Dataset items
___
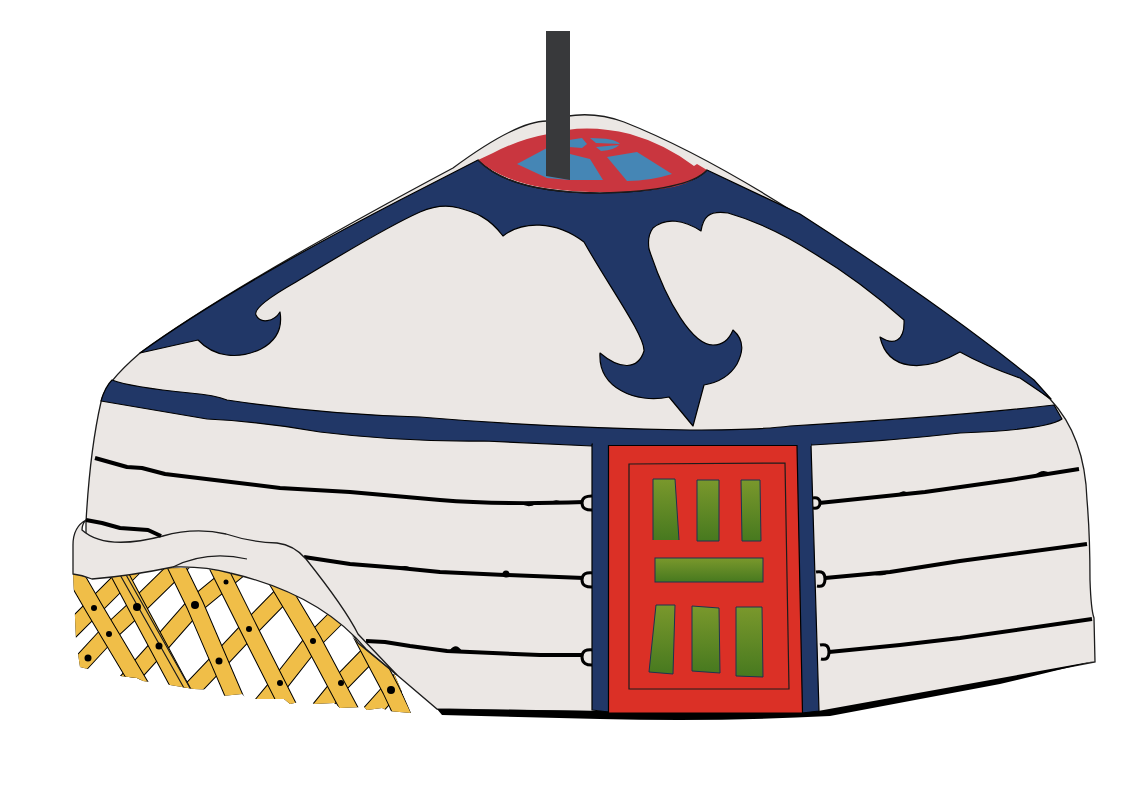
<!DOCTYPE html>
<html lang="en">
<head>
<meta charset="utf-8">
<title>Yurt</title>
<style>
:root {
  --felt: #ebe7e4;
  --navy: #213767;
  --crown: #c9363f;
  --sky: #4586b5;
  --pipe: #38393b;
  --door: #db3026;
  --wood: #f0be48;
  --ink: #000;
  --edge: #1c1c1c;
}
html, body { margin: 0; background: #fff; overflow: hidden; }
svg { display: block; width: 1123px; height: 795px; }
.felt { fill: var(--felt); stroke: var(--edge); stroke-width: 1.3; }
.navy { fill: var(--navy); stroke: var(--ink); stroke-width: 1.2; stroke-linejoin: round; }
.crown { fill: var(--crown); }
.glass { fill: var(--sky); }
.rope { fill: none; stroke: var(--ink); stroke-width: 4; stroke-linejoin: round; }
.knot { fill: var(--ink); }
.loop { fill: var(--felt); stroke: var(--ink); stroke-width: 3; }
.thin { fill: none; stroke: var(--edge); stroke-width: 1.2; }
.slat-edge { fill: none; stroke: var(--ink); stroke-width: 18; }
.slat { fill: none; stroke: var(--wood); stroke-width: 16; }
.panel { fill: url(#leaf); stroke: #1d3350; stroke-width: 1; }
</style>
</head>
<body>
<svg viewBox="0 0 1123 795" role="img" aria-label="Yurt with a red door, blue ornaments and an exposed wooden lattice">
  <defs>
    <linearGradient id="leaf" x1="0" y1="0" x2="0" y2="1">
      <stop offset="0" stop-color="#7a982c"/>
      <stop offset="1" stop-color="#47791f"/>
    </linearGradient>
    <clipPath id="lattice-opening">
      <path d="M73 572 Q90 582 110 577 Q170 562 228 572 Q318 592 358 643 L393 671 L411 713 L388 711 L382 708 L367 710 L364 707 L340 708 L334 703 L314 704 L308 700 L290 704 L284 699 L247 699 L242 694 L222 696 L216 690 L194 689 L170 685 L143 681 L137 678 L112 675 L80 667 L76 640 Z"/>
    </clipPath>
    <path id="rising-slats" d="M60 641 L136 565 M73 672 L109 633 L137 607 L185 560 M122 687 L159 646 L195 605 L240 568 M178 704 L219 661 L249 629 L295 582 M256 712 L280 683 L313 641 L342 612 M315 715 L341 683 L378 645 M366 718 L391 690 L412 668"/>
    <path id="falling-slats" d="M68 563 L94 608 L143 690 M113 562 L137 607 L186 698 M173 560 L195 605 L238 705 M213 557 L249 629 L291 712 M269 567 L313 641 L354 718 M338 590 L391 690 L407 724"/>
  </defs>

  <g id="lattice" clip-path="url(#lattice-opening)">
    <use href="#rising-slats" class="slat-edge"/>
    <use href="#rising-slats" class="slat"/>
    <use href="#falling-slats" class="slat-edge"/>
    <use href="#falling-slats" class="slat"/>
    <path class="thin" d="M119 573 L184 688 M125 573 L190 688"/>
    <g id="pegs" class="knot">
      <circle cx="94" cy="608" r="3"/><circle cx="109" cy="634" r="3"/>
      <circle cx="88" cy="658" r="3.5"/><circle cx="137" cy="607" r="4"/>
      <circle cx="159" cy="646" r="3.5"/><circle cx="195" cy="605" r="4"/>
      <circle cx="219" cy="661" r="3.5"/><circle cx="226" cy="582" r="2.5"/>
      <circle cx="249" cy="629" r="3"/><circle cx="280" cy="683" r="3"/>
      <circle cx="313" cy="641" r="3"/><circle cx="341" cy="683" r="3"/>
      <circle cx="391" cy="690" r="4"/>
    </g>
  </g>

  <g id="felt-cover">
    <path class="felt" d="M86 522 Q90 450 101 402 Q104 384 140 353 Q230 287 453 168 Q518 120 548 121 Q586 108 624 122 Q700 152 800 216 Q900 278 1050 399 Q1085 436 1087 500 Q1090 535 1090 580 Q1091 610 1094 618 L1095 662 L830 713 L608 712 L437 709 L397 675 L358 643 Q330 596 302 570 L86 540 Z"/>
    <path fill="var(--ink)" d="M437 709 L608 711 L818 711 L1095 661 L1000 684 L830 716 Q720 722 600 719 L442 715 Z"/>
  </g>

  <g id="roof-ornament">
    <path class="navy" d="M478 160 Q510 193 600 193 Q688 191 707 170 L800 214 Q940 304 1034 380 L1051 399 L1020 378 Q985 366 960 352 C925 372 888 372 880 337 C894 346 905 341 904 320 Q860 281 815 254 Q770 225 728 213 C708 210 703 218 701 231 C684 220 666 217 653 228 Q647 236 649 249 C667 304 693 345 713 345 Q727 345 733 330 C747 342 741 356 737 364 Q727 381 704 385 L693 426 L669 397 C636 404 598 388 600 353 C620 370 638 370 644 351 C645 336 610 288 584 242 C555 220 522 221 503 236 C489 217 474 212 459 208 Q441 203 420 212 C380 230 330 262 296 282 Q252 307 256 315 C260 324 274 322 280 312 C283 330 274 342 261 349 C238 360 214 357 198 340 L140 353 Q230 288 400 200 Z"/>
  </g>

  <g id="crown-window">
    <path class="crown" d="M478 160 L493 153 Q520 139 548 134 Q585 123 630 134 Q665 144 694 166 L697 164 L707 170 Q690 186 660 189 Q600 196 545 188 Q500 180 478 160 Z"/>
    <path class="glass" d="M517 164 L547 148 L570 154 L590 159 L603 180 L570 180 L547 178 Z"/>
    <path class="glass" d="M607 157 L637 152 L672 174 Q650 181 627 181 Z"/>
    <path class="glass" d="M569 140 L582 138 L587 144 L582 148 L569 147 Z"/>
    <path class="glass" d="M590 138 Q615 138 620 144 L596 143 Z"/>
    <path class="glass" d="M596 147 L619 145 Q615 150 601 151 Z"/>
    <path class="thin" d="M478 160 Q510 193 600 193 Q688 191 707 170"/>
  </g>
  <polygon id="stove-pipe" fill="var(--pipe)" points="546,31 570,31 570,180 546,176"/>

  <path id="wall-band" class="navy" d="M112 380 Q130 387 190 393 Q215 395 227 400 Q320 414 420 417 Q550 428 690 430 Q760 430 790 426 Q960 416 1054 405 L1062 419 Q1045 430 960 433 Q890 441 812 445 L592 446 L484 441 Q400 442 320 432 Q265 422 207 419 L101 401 Q105 387 112 380 Z"/>

  <g id="ropes">
    <g class="rope">
      <path d="M95 458 L127 467 L142 468 L165 474 L231 482 L280 488 L350 492 L440 500 Q500 505 584 502"/>
      <path d="M304 557 L350 564 L400 568 L440 572 L505 575 L584 578"/>
      <path d="M366 641 L385 642 L410 646 L447 651 L470 652 L540 655 L584 655"/>
      <path d="M819 503 L925 492 L1010 480 L1079 469"/>
      <path d="M825 578 L890 572 L960 561 L1087 544"/>
      <path d="M829 652 L900 645 L960 638 L1092 619"/>
    </g>
    <g class="knot">
      <path d="M520 503 Q528 509 536 504 Z M550 503 Q555 498 562 502 Z M398 568 Q406 563 414 570 Z M450 650 Q456 642 462 651 Z M897 495 Q904 488 909 494 Z M1034 476 Q1043 467 1051 474 Z M994 482 Q998 478 1002 481 Z M872 574 Q882 578 890 572 Z"/>
      <circle cx="506" cy="574" r="3.5"/>
    </g>
    <g class="loop">
      <path d="M594 496 Q582 495 582 503 Q582 511 594 510"/>
      <path d="M594 573 Q582 571 582 580 Q582 588 594 587"/>
      <path d="M594 650 Q582 648 582 657 Q582 666 594 665"/>
      <path d="M813 498 Q820 497 820 503 Q820 509 813 508"/>
      <path d="M816 572 Q825 570 825 579 Q825 588 817 586"/>
      <path d="M820 645 Q829 643 829 652 Q829 661 821 659"/>
    </g>
  </g>

  <g id="folded-felt">
    <path class="felt" d="M86 520 Q73 527 73 545 L73 574 Q82 575 92 579 Q130 576 173 567 Q205 566 230 573 Q320 594 366 649 L397 675 L358 634 Q345 608 306 559 Q294 545 277 543 Q250 542 226 534 Q195 527 163 536 Q105 551 82 530 Q82 524 86 520 Z"/>
    <path class="thin" d="M173 567 Q207 550 247 559"/>
    <path class="rope" stroke-width="3" d="M86 520 L102 523 L120 528 L148 530 L161 536"/>
  </g>

  <g id="door">
    <polygon class="navy" points="592,444 609,444 609,712 592,710"/>
    <polygon class="navy" points="796,444 811,444 819,711 802,713"/>
    <rect x="593" y="438" width="218" height="8" fill="var(--navy)"/>
    <polygon fill="var(--door)" stroke="var(--ink)" stroke-width="1.2" points="608.5,445.5 797,445.5 802.5,713 608.5,713"/>
    <polygon class="thin" points="629,464 785,463 789,689 629,689"/>
    <g id="door-panels" class="panel">
      <polygon points="653,479 675,479 679,540 653,540" stroke="none"/>
      <path fill="none" d="M653 540 V479 H675 L679 540"/>
      <polygon points="697,480 719,480 719,541 697,541"/>
      <polygon points="741,480 760,480 761,541 742,541"/>
      <rect x="655" y="558" width="108" height="24"/>
      <polygon points="656,605 675,605 673,674 649,672"/>
      <polygon points="692,606 719,608 720,673 692,671"/>
      <polygon points="736,607 762,607 763,677 736,676"/>
    </g>
  </g>
</svg>
</body>
</html>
___
> **Exercise objective**
Return only the lines running from the start of the entries above to the line that contains "</clipPath>", inclusive, and omit every picture.

> **Exercise answer**
<!DOCTYPE html>
<html lang="en">
<head>
<meta charset="utf-8">
<title>Yurt</title>
<style>
:root {
  --felt: #ebe7e4;
  --navy: #213767;
  --crown: #c9363f;
  --sky: #4586b5;
  --pipe: #38393b;
  --door: #db3026;
  --wood: #f0be48;
  --ink: #000;
  --edge: #1c1c1c;
}
html, body { margin: 0; background: #fff; overflow: hidden; }
svg { display: block; width: 1123px; height: 795px; }
.felt { fill: var(--felt); stroke: var(--edge); stroke-width: 1.3; }
.navy { fill: var(--navy); stroke: var(--ink); stroke-width: 1.2; stroke-linejoin: round; }
.crown { fill: var(--crown); }
.glass { fill: var(--sky); }
.rope { fill: none; stroke: var(--ink); stroke-width: 4; stroke-linejoin: round; }
.knot { fill: var(--ink); }
.loop { fill: var(--felt); stroke: var(--ink); stroke-width: 3; }
.thin { fill: none; stroke: var(--edge); stroke-width: 1.2; }
.slat-edge { fill: none; stroke: var(--ink); stroke-width: 18; }
.slat { fill: none; stroke: var(--wood); stroke-width: 16; }
.panel { fill: url(#leaf); stroke: #1d3350; stroke-width: 1; }
</style>
</head>
<body>
<svg viewBox="0 0 1123 795" role="img" aria-label="Yurt with a red door, blue ornaments and an exposed wooden lattice">
  <defs>
    <linearGradient id="leaf" x1="0" y1="0" x2="0" y2="1">
      <stop offset="0" stop-color="#7a982c"/>
      <stop offset="1" stop-color="#47791f"/>
    </linearGradient>
    <clipPath id="lattice-opening">
      <path d="M73 572 Q90 582 110 577 Q170 562 228 572 Q318 592 358 643 L393 671 L411 713 L388 711 L382 708 L367 710 L364 707 L340 708 L334 703 L314 704 L308 700 L290 704 L284 699 L247 699 L242 694 L222 696 L216 690 L194 689 L170 685 L143 681 L137 678 L112 675 L80 667 L76 640 Z"/>
    </clipPath>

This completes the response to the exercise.